• _Work request_: If a line in the entries below includes "thumbFrom", show that line.

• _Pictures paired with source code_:
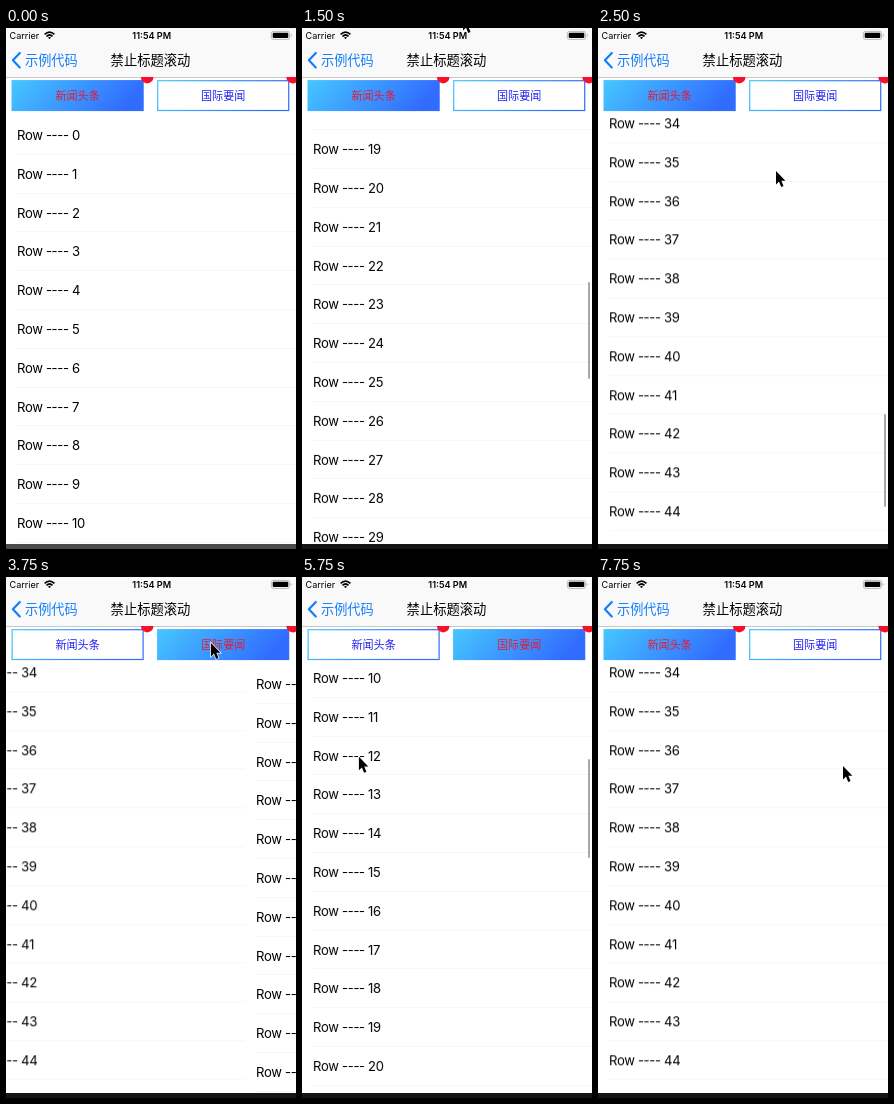
Animation, 290 px wide and 521 px high, one loop 8 s. Source, as an HTML page:

```html
<!DOCTYPE html>
<html lang="zh-CN">
<head>
<meta charset="utf-8">
<title>禁止标题滚动</title>
<style>
  html, body { margin: 0; width: 100%; height: 100%; overflow: hidden; background: #fff; }
  #stage { position: relative; width: 290px; height: 521px; overflow: hidden; background: #fff;
    font-family: Inter, "Noto Sans CJK SC", "Noto Sans CJK", "Noto Sans CJK JP", sans-serif; color: #000; }
  #stage > * { position: absolute; left: 0; top: 0; }
  #header { width: 290px; height: 49px; background: #f9f9fa; border-bottom: 1px solid #c8c8ca; }
  #stage > #view { top: 87px; width: 290px; height: 429px; overflow: hidden; }
  .page { position: absolute; left: 0; top: 0; width: 290px; height: 429px; overflow: hidden; background: #fff; }
  .list { position: absolute; left: 11px; top: .6px; width: 279px; will-change: transform; }
  .row { height: 38.8px; line-height: 38.8px; box-sizing: border-box; border-bottom: 1px solid #f6f6f7;
    font-size: 13.1px; letter-spacing: -.33px; white-space: pre; }
  .thumb { position: absolute; left: 286px; width: 2px; border-radius: 1px; background: #a8a8a8; }
  #stage > #bar { top: 516px; width: 290px; height: 5px; }
  .tab rect { fill: #fff; stroke: url(#blue); stroke-width: 1.2; }
  .tab text { fill: #2222f5; font-size: 11.1px; text-anchor: middle; }
  .tab.on rect { fill: url(#blue); }
  .tab.on text { fill: #e41c38; }
</style>
</head>
<body>
<div id="stage">
  <div id="view"></div>
  <div id="header"></div>
  <svg width="290" height="87">
    <defs>
      <linearGradient id="blue" x2="1" y2=".2">
        <stop stop-color="#46c6ff"/><stop offset="1" stop-color="#316cff"/>
      </linearGradient>
      <clipPath id="below"><rect y="49" width="290" height="38"/></clipPath>
    </defs>
    <text x="3.5" y="10.8" font-size="9.1">Carrier</text>
    <g fill="none" stroke="#000" stroke-width="1.7">
      <path d="M38.6 6.3Q43.5 1.8 48.4 6.3M40.5 8.4Q43.5 5.6 46.5 8.4"/>
      <path d="M42 9.6Q43.5 8.4 45 9.6L43.5 11.2Z" fill="#000" stroke="none"/>
    </g>
    <text x="145.7" y="10.9" font-size="9.1" font-weight="600" text-anchor="middle">11:54 PM</text>
    <rect x="265.4" y="3.4" width="18.2" height="8" rx="2" fill="none" stroke="#aaa" stroke-width=".8"/>
    <rect x="266.7" y="4.7" width="15.6" height="5.4" rx="1"/>
    <path d="M284.8 6Q286.8 7.4 284.8 8.8Z" fill="#aaa"/>
    <path d="M13.8 25L6.9 32.2L13.8 39.4" fill="none" stroke="#147efb" stroke-width="2.2" stroke-linecap="round" stroke-linejoin="round"/>
    <text x="19" y="37" font-size="13.2" fill="#147efb">示例代码</text>
    <text x="144.5" y="37" font-size="13.3" font-weight="500" text-anchor="middle">禁止标题滚动</text>
    <g class="tab"><rect x="6.1" y="52.7" width="131" height="29.8"/><text x="71.6" y="72">新闻头条</text></g>
    <g class="tab"><rect x="151.7" y="52.7" width="131" height="29.8"/><text x="217.2" y="72">国际要闻</text></g>
    <g fill="#f8102a" clip-path="url(#below)">
      <circle cx="141.2" cy="49.2" r="6.2"/><circle cx="286.6" cy="49.2" r="6.2"/>
    </g>
  </svg>
  <div id="bar"></div>
  <svg id="cursor" width="14" height="20" overflow="visible">
    <path d="M0 0V13.4L3 10.6L5.2 15.9L7.5 14.9L5.4 9.8H9.4Z" stroke="#fff" stroke-width="1.4" paint-order="stroke"/>
  </svg>
</div>
<script>
const DURATION = 8000, STEP = 250, PAGE_WIDTH = 290, ROWS = 45, VIEW_TOP = 87;
const $ = id => document.getElementById(id);
const tabs = document.querySelectorAll(".tab");

// Smooth progress from 0 to 1 between two times.
function glide(t, from, to) {
  const k = Math.min(1, Math.max(0, (t - from) / (to - from)));
  return k * k * (3 - 2 * k);
}

const lists = [
  { distance: 1330.7, from: 377, to: 2500, thumbFrom: 500, thumbTo: 3000 },
  { distance: 394, from: 4265, to: 5500, thumbFrom: 4500, thumbTo: 6000 }
];

const pointerStart = { x: 165, y: 530 };
const pointerMoves = [
  { from: 500, to: 1500, x: 161, y: -11 },
  { from: 1500, to: 2500, x: 178, y: 143 },
  { from: 2750, to: 3250, x: 205, y: 66 },
  { from: 3750, to: 4250, x: 190, y: 383 },
  { from: 4250, to: 5000, x: 186, y: 130 },
  { from: 5000, to: 6000, x: 33, y: 189 }
];

for (const list of lists) {
  list.page = document.createElement("div");
  list.page.className = "page";
  const rows = Array.from({ length: ROWS }, (_, i) => `<div class="row">Row ---- ${i}</div>`).join("");
  list.page.innerHTML = `<div class="list">${rows}</div><div class="thumb"></div>`;
  $("view").append(list.page);
}

function pointerAt(t, dragged) {
  const p = { ...pointerStart };
  for (const move of pointerMoves) {
    const k = glide(t, move.from, move.to);
    p.x += (move.x - p.x) * k;
    p.y += (move.y - p.y) * k;
  }
  p.x += Math.min(212, dragged);
  return p;
}

function draw(t) {
  const dragged = PAGE_WIDTH * glide(t, 6370, 7500);
  const offset = PAGE_WIDTH * glide(t, 3659, 4000) - dragged;

  lists.forEach(({ page, distance, from, to, thumbFrom, thumbTo }, i) => {
    const scroll = distance * glide(t, from, to);
    const [list, thumb] = page.children;
    page.style.transform = `translateX(${i * PAGE_WIDTH - offset}px)`;
    list.style.transform = `translateY(${-scroll}px)`;
    thumb.style.top = 97 + scroll * 0.217 - VIEW_TOP + "px";
    thumb.style.height = 101 - scroll * 0.006 + "px";
    thumb.style.display = t >= thumbFrom && t < thumbTo ? "block" : "none";
  });

  const active = t >= 3750 && t < 7500 ? 1 : 0;
  tabs.forEach((tab, i) => tab.classList.toggle("on", i === active));
  const { x, y } = pointerAt(t, dragged);
  $("cursor").style.transform = `translate(${x}px, ${y}px)`;
  $("bar").style.background = t < 500 ? "#4a4a4a" : "#151515";
}

function frame() {
  const t = performance.now() % DURATION;
  draw(Math.floor(t / STEP) * STEP);
  requestAnimationFrame(frame);
}
frame();
</script>
</body>
</html>
```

• _Answer to the exercise_:
  { distance: 1330.7, from: 377, to: 2500, thumbFrom: 500, thumbTo: 3000 },
  { distance: 394, from: 4265, to: 5500, thumbFrom: 4500, thumbTo: 6000 }
  lists.forEach(({ page, distance, from, to, thumbFrom, thumbTo }, i) => {
    thumb.style.display = t >= thumbFrom && t < thumbTo ? "block" : "none";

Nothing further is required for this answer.